=== STORED DATA ===
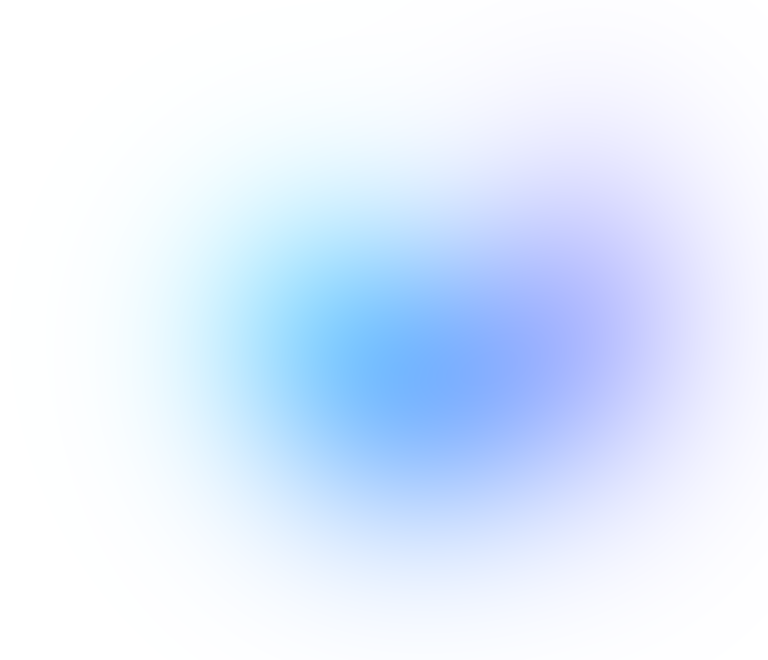
Give the GLSL for this background, as a Shadertoy shader.

```glsl
// Soft glow of cyan, blue and violet light blended on a white ground.

// Centres and radii are in canvas heights, measured from the canvas centre.
#define CORE_CENTER   vec2(0.070, -0.098)
#define CORE_RADIUS   vec2(0.174, 0.159)
#define CORE_TILT     0.436
#define CYAN_CENTER   vec2(-0.097, 0.012)
#define CYAN_RADIUS   vec2(0.148, 0.152)
#define VIOLET_CENTER vec2(0.309, 0.027)
#define VIOLET_RADIUS vec2(0.144, 0.189)

// Light that each glow takes away from white
#define CORE_TINT     vec3(0.38, 0.24, 0.0)
#define CYAN_TINT     vec3(0.26, 0.05, 0.0)
#define VIOLET_TINT   vec3(0.18, 0.19, 0.0)

// Elliptical Gaussian falloff: 1 at the centre, fading smoothly to 0
float glow(vec2 p, vec2 center, vec2 radius, float tilt) {
    float c = cos(tilt), s = sin(tilt);
    vec2 d = p - center;
    vec2 q = vec2(c * d.x + s * d.y, c * d.y - s * d.x) / radius;
    return exp(-0.5 * dot(q, q));
}

void mainImage(out vec4 fragColor, in vec2 fragCoord) {
    vec2 p = (fragCoord - 0.5 * iResolution.xy) / iResolution.y;

    // Tint the white ground with the three overlapping glows
    vec3 color = vec3(1.0);
    color -= CORE_TINT * glow(p, CORE_CENTER, CORE_RADIUS, CORE_TILT);
    color -= CYAN_TINT * glow(p, CYAN_CENTER, CYAN_RADIUS, 0.0);
    color -= VIOLET_TINT * glow(p, VIOLET_CENTER, VIOLET_RADIUS, 0.0);

    fragColor = vec4(clamp(color, 0.0, 1.0), 1.0);
}
```
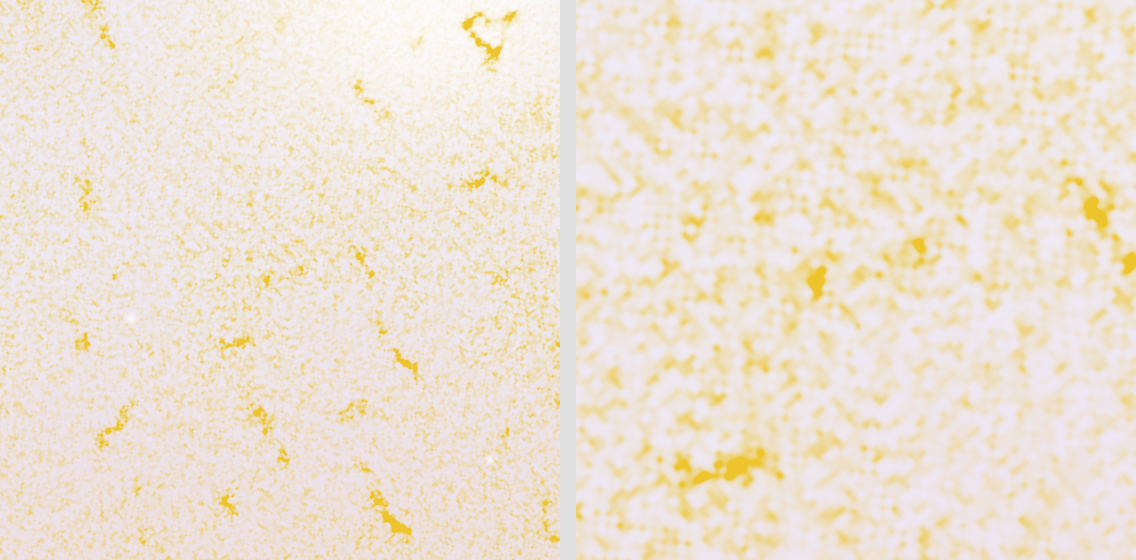
Left, the full canvas; right, a detail of the centre.
Reproduce this texture procedurally as a WebGL 1 fragment shader.

```glsl
precision highp float;
uniform vec2 u_resolution;

const vec3 LAVENDER = vec3(0.935, 0.915, 0.965);
const vec3 PINK = vec3(0.93, 0.885, 0.925);
const vec3 OCHRE = vec3(0.93, 0.77, 0.17);
const int STROKES = 28;
const int SPECKS = 3;

float hash(vec2 p) {
  return fract(sin(dot(p, vec2(127.1, 311.7))) * 43758.5453);
}

float noise(vec2 p) {
  vec2 cell = floor(p);
  vec2 f = fract(p);
  f = f * f * (3.0 - 2.0 * f);
  float low = mix(hash(cell), hash(cell + vec2(1.0, 0.0)), f.x);
  float high = mix(hash(cell + vec2(0.0, 1.0)), hash(cell + vec2(1.0)), f.x);
  return mix(low, high, f.y);
}

float fbm(vec2 p) {
  float sum = 0.0;
  float weight = 0.5;
  for (int i = 0; i < 4; i++) {
    sum += weight * noise(p);
    p = p * 2.03 + 17.3;
    weight *= 0.5;
  }
  return sum / 0.9375;
}

vec2 rotate(vec2 p, float angle) {
  float c = cos(angle);
  float s = sin(angle);
  return vec2(c * p.x + s * p.y, c * p.y - s * p.x);
}

float bell(float d, float width) {
  return exp(-d * d / (width * width));
}

// Fine diagonal grain, roughly centred on zero
float grain(vec2 p) {
  float fine = noise(rotate(p, 0.7) * 205.0 + 31.0) - 0.5;
  float coarse = noise(rotate(p, -0.5) * 130.0 + 71.0) - 0.5;
  return fine + 0.5 * coarse;
}

// Soft streak along a segment, fading towards its ends
float streak(vec2 p, float angle, float reach, float width) {
  vec2 q = rotate(p, angle);
  float fade = 1.0 - smoothstep(0.4 * reach, reach, abs(q.x));
  return fade * bell(q.y, width);
}

// Scattered streaks, most rising gently, others falling steeply
float veins(vec2 p) {
  float strongest = 0.0;
  for (int i = 0; i < STROKES; i++) {
    float id = float(i) + 1.0;
    vec2 centre = fract(id * vec2(0.7549, 0.5698) + 0.12);
    float spread = hash(vec2(id, 2.3));
    float angle = hash(vec2(id, 5.1)) < 0.5
      ? mix(0.1, 0.75, spread) : mix(-1.5, -0.6, spread);
    float reach = mix(0.03, 0.11, hash(vec2(id, 7.7)));
    float strength = mix(0.35, 1.0, hash(vec2(id, 9.2)));
    strongest = max(strongest, strength * streak(p - centre, angle, reach, 0.011));
  }
  return strongest;
}

// White points with a soft halo
float specks(vec2 p) {
  float light = 0.0;
  for (int i = 0; i < SPECKS; i++) {
    float id = float(i);
    vec2 centre = fract(vec2(0.235, 0.43) + id * vec2(0.64, 0.75));
    light += bell(length(p - centre), 0.009 - 0.002 * id);
  }
  return min(light, 1.0);
}

void main() {
  vec2 p = gl_FragCoord.xy / u_resolution;

  // Wobble that breaks up the streaks and the ring
  vec2 wobble = vec2(fbm(p * 22.0), fbm(p * 22.0 + 53.0)) - 0.5;
  vec2 bent = p + 0.07 * wobble;
  float clumps = smoothstep(0.3, 0.75, fbm(p * 28.0 + 9.0));
  float ring = bell(length((bent - vec2(0.875, 0.93)) * vec2(1.1, 0.85)) - 0.032, 0.010);
  float stain = max(veins(bent), ring) * (0.35 + 1.5 * clumps);

  // Broad light near the upper right and slow drift of density
  float glow = bell(length((p - vec2(0.76, 1.0)) * vec2(0.8, 1.2)), 0.30);
  float drift = fbm(p * 5.0 + 3.0) - 0.5;
  float calm = 1.0 - 0.45 * glow;

  // Log density turns symmetric grain into sparse strong yellow
  float density = 3.7 * calm * grain(p) + 1.6 * drift + 2.5 * stain - 1.1 * glow;
  float pigment = clamp(0.17 * exp(0.65 * density) - 0.045, 0.0, 1.0);

  vec3 ground = mix(PINK, LAVENDER, smoothstep(0.0, 0.6, p.y + 0.3 * drift));
  ground = mix(ground, vec3(1.0), 0.85 * glow);
  vec3 color = mix(ground, OCHRE, pigment);
  color = mix(color, vec3(0.98, 0.98, 1.0), 0.9 * specks(p));
  gl_FragColor = vec4(color, 1.0);
}
```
===
TASK DESCRIPTION
Among the entries above, determine how many lines contain "reach", then output only that number.

WRITTEN RESPONSE
4